Turdus rufopalliatus

Length: 9.5 inches Wingspan: 15.5 inches Seasonality: Non-resident in South Dakota
ID Keys: Gray head, rump and nape, rufous back, orange/rufous flanks and breast, obvious eyering, streaked throat

Rufous-backed Robin - Turdus rufopalliatusThe Rufous-backed Robin is a medium-sized thrush species native to western Mexico.  They have been known to wander, however, and there are many sightings of the species in the United States.  Most sightings occur in the fall, after the summer breeding season.  Southeastern Arizona is the location where they are seen the most, but they have also been seen a number of times in southern Texas, California, and New Mexico.  They are also sometimes called "Rufous-backed Thrush" or "Grayson's Thrush", with the latter sometimes treated as a sub-species (found in .Tres Marias islands of Mexico).

Habitat: .Found in deciduous forests, from semi-arid to semi-humid. They also may be found in suburban areas and parks, managed plantations, riparian thickets and woodlands, and agricultural hedgerows and woodlots.

Diet: Omnivorous, feeding heavily on earthworms, insects, and other small invertebrates, as well as fruits and berries

Behavior: Foraging is often done on the ground, with short hops interspersed with pauses, particularly as they search for worms and other invertebrates.  They will also feed among the foliage and branches of trees and shrubs.

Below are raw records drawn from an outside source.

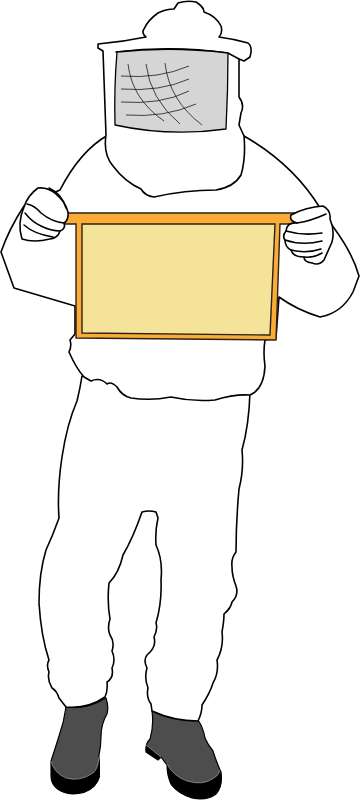
<!DOCTYPE html>
<html lang="en">
<head>
<meta charset="utf-8">
<title>Beekeeper holding a frame</title>
<style>
:root {
  --suit: #ffffff;
  --ink: #000000;
  --veil: #d5d5d5;
  --wood: #fbac37;
  --wax: #f5e399;
  --boot: #4d4d4d;
  --sole: #000000;
}
html, body { margin: 0; background: var(--suit); overflow: hidden; }
svg { display: block; width: 362px; height: 802px; }
.suit { fill: var(--suit); stroke: var(--ink); stroke-width: 1.6; stroke-linejoin: round; stroke-linecap: round; }
.crease { fill: none; stroke: var(--ink); stroke-width: 1.5; stroke-linecap: round; }
.veil { fill: var(--veil); stroke: var(--ink); stroke-width: 1.3; }
.mesh { fill: none; stroke: var(--ink); stroke-width: .7; }
.wood { fill: var(--wood); stroke: #2b2218; stroke-width: 1.4; }
.wax { fill: var(--wax); stroke: #2b2218; stroke-width: 1.4; }
.boot { fill: var(--boot); stroke: var(--ink); stroke-width: 1.2; stroke-linejoin: round; }
.sole { fill: var(--sole); }
.welt { fill: none; stroke: #a0a0a0; stroke-width: .7; }
</style>
</head>
<body>
<svg viewBox="0 0 362 802" role="img" aria-label="Beekeeper in a white suit and veil holding a honeycomb frame">
  <g id="boots">
    <path class="boot" d="M66 707 Q86 710 106 698 Q109 707 107 714 Q101 724 101 737 Q101 746 99 755 V776 Q97 787 84 792 Q69 796 58 789 Q51 784 51 776 V761 Q56 746 59 736 Q64 722 66 707Z"/>
    <path class="sole" d="M51 761 Q54 773 66 778 Q80 782 93 773 Q98 769 100 757 V777 Q97 788 84 793 Q69 797 58 790 Q51 785 51 777Z"/>
    <path class="welt" d="M51 761 Q54 773 66 778 Q80 782 93 773 Q98 769 99 757"/>
    <path class="boot" d="M152 711 Q174 722 198 720 Q203 727 205 738 Q208 745 213 751 Q216 761 221 772 Q223 786 216 794 Q207 801 192 798 Q179 794 171 784 Q167 775 167 765 L161 757 L158 760 L146 752 Q145 744 150 739 Q154 726 152 711Z"/>
    <path class="sole" d="M167 764 Q173 776 187 781 Q203 786 214 778 Q219 775 220 770 Q224 786 216 794 Q207 801 192 798 Q179 795 171 785 Q167 775 167 764ZM146 745 L161 757 L158 760 L146 752Z"/>
    <path class="welt" d="M146 745 L161 757 M167 764 Q173 776 187 781 Q203 786 214 778 Q219 775 220 770"/>
  </g>

  <path id="trousers" class="suit" d="M82 376 Q80 389 77 401 Q67 424 62 457 Q57 490 59 518 Q53 535 46 550 Q39 573 39 603 Q41 636 49 660 Q46 665 49 672 Q47 680 52 688 Q57 691 59 698 L66 707 Q88 709 105 697 Q108 690 107 682 Q114 678 112 668 Q116 660 112 651 Q115 642 110 635 Q107 628 110 619 Q107 602 109 583 Q119 573 123 555 Q133 538 142 512 Q149 510 156 512 L158 518 Q155 531 156 545 Q163 560 161 580 Q162 603 156 623 Q158 629 154 637 Q157 647 147 655 Q143 660 147 668 Q144 678 148 688 Q146 697 151 704 L152 711 Q174 721 198 721 Q202 713 202 705 Q210 693 213 683 Q219 673 217 660 Q224 647 222 632 Q224 621 224 614 Q231 608 232 602 Q239 595 236 586 Q232 576 232 567 Q231 558 236 552 Q236 522 239 489 Q244 470 242 450 Q249 425 250 392 Z"/>

  <path id="jacket" class="suit" d="M108 135 Q80 151 60 190 L24 206 Q9 229 1 252 L14 288 L75 306 V334 L70 340 Q72 346 69 352 Q76 368 84 377 L91 381 Q100 377 107 384 Q111 381 117 387 Q122 396 131 398 Q151 401 171 397 Q193 402 215 400 Q234 394 250 395 Q264 389 265 366 Q263 352 265 340 L276 338 L279 297 Q297 310 320 317 Q342 313 353 292 L359 276 Q353 254 334 228 L320 208 Q293 164 244 136Z"/>

  <g id="hood">
    <path class="suit" d="M106 135 L103 51 L98 48 V44 Q122 42 146 37 Q141 33 144 29 Q148 20 158 13 Q166 9 174 9 L178 3 Q187 0 196 2 Q204 7 204 12 Q216 16 221 26 Q223 33 219 37 Q234 39 248 43 Q253 47 250 57 L244 61 L239 59 V97 Q245 105 241 113 L239 125 L244 136 Q246 158 241 175 Q234 187 216 190 Q185 190 154 197 Q145 196 141 189 Q125 182 113 166 Q103 154 106 135Z"/>
    <path class="crease" d="M116 52 Q172 45 228 53 L239 59"/>
    <path class="veil" d="M117 52 Q171 46 228 53 Q228 90 226 129 Q170 137 115 125 Q114 87 117 52Z"/>
    <path class="mesh" d="M121 76 Q159 79 189 66 M121 89 Q160 92 189 79 M121 102 Q161 105 189 91 M126 115 Q164 118 196 104 M128 64 Q132 99 164 121 M146 64 Q150 99 180 124 M165 63 Q169 100 202 125"/>
  </g>

  <g id="hive-frame">
    <path class="wood" d="M62 213 H301 V224 H280 L276 340 L76 338 V224 H62Z"/>
    <path class="wax" d="M82 224 H275 L270 335 L82 333Z"/>
  </g>

  <g id="left-glove">
    <path class="suit" d="M24 207 Q28 195 38 188 Q48 187 56 194 Q65 201 68 212 Q69 220 64 223 Q66 229 60 231 Q58 238 50 239 Q34 243 22 239 Q17 223 24 207Z"/>
    <path class="crease" d="M27 204 Q34 205 41 213 Q52 222 64 223 M25 213 Q32 222 41 226 Q51 231 60 231 M24 225 Q34 234 53 237 M49 188 Q62 194 66 208"/>
  </g>
  <g id="right-glove">
    <path class="suit" d="M291 215 Q306 207 323 206 Q331 210 330 219 Q335 231 332 242 L324 260 Q319 266 312 263 Q304 262 304 257 Q293 257 291 250 Q285 247 285 240 Q282 236 286 231 Q287 222 297 223 Q289 221 291 215Z"/>
    <path class="crease" d="M297 223 Q311 221 326 214 M286 231 Q303 236 322 233 M285 240 Q302 246 322 241 M291 250 Q306 254 321 249 M304 257 Q314 258 322 253"/>
  </g>
</svg>
</body>
</html>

They are often gregarious outside of the breeding season, forming loose foraging flocks.

Nesting: The nest of a Rufous-backed Robin is a cup of grasses, moss, rootlets, and small twigs, bound together with mud.  It is placed in tree or shrub, from 3 to 25 feet from the ground.  The female lays between 2 and 4 eggs, and she alone incubates them.  The eggs hatch after about 2 weeks, and both the male and female feed and raise the young.  The young fledge after about 16 days.

Song: The song is a thin series of musical warbles, not dissimilar from an American Robin in style but generally weaker in presentation.

Migration: Considered non-migratory throughout their normal range.  However, given the number of sightings in the U.S. and the timing of those sightings, it is obvious that significant post-breeding dispersal often occurs.

Feeders: They will occasionally attend feeders for offered fruits and berries.

Interactive eBird map: Click here to access an interactive eBird map of Rufous-backed Robin sightings

Similar Species: For vagrants found in the United States, they are most likely to be confused with American Robin.  They could also be confused with Clay-colored Thrush, another tropical vagrant sometimes found in the same areas of the southwestern U.S.

Conservation Status: Populations are considered stable, they are found over a relatively wide geographic area, and they are common in parts of their range. The IUCN lists the Rufous-backed Robin as a species of "Least Concern".

Further Information: 1) BirdLife International - Rufous-backed Robin

2) WhatBird - Rufous-backed Robin

3) Cornell's NeoTropical Birds - Rufous-backed Robin

Photo Information: Photo by Tom Benson - October 9th, 2012 - Chiriaco Summit, California - Photo licensed under Creative Commons Attribution NonCommercial NoDerivs 2.0 Generic License


Click below for a higher-resolution map
Rufous-backed Robin - Range Map
South Dakota Status: Non-resident in South Dakota

Additional Rufous-backed Robin Photos (coming soon!!)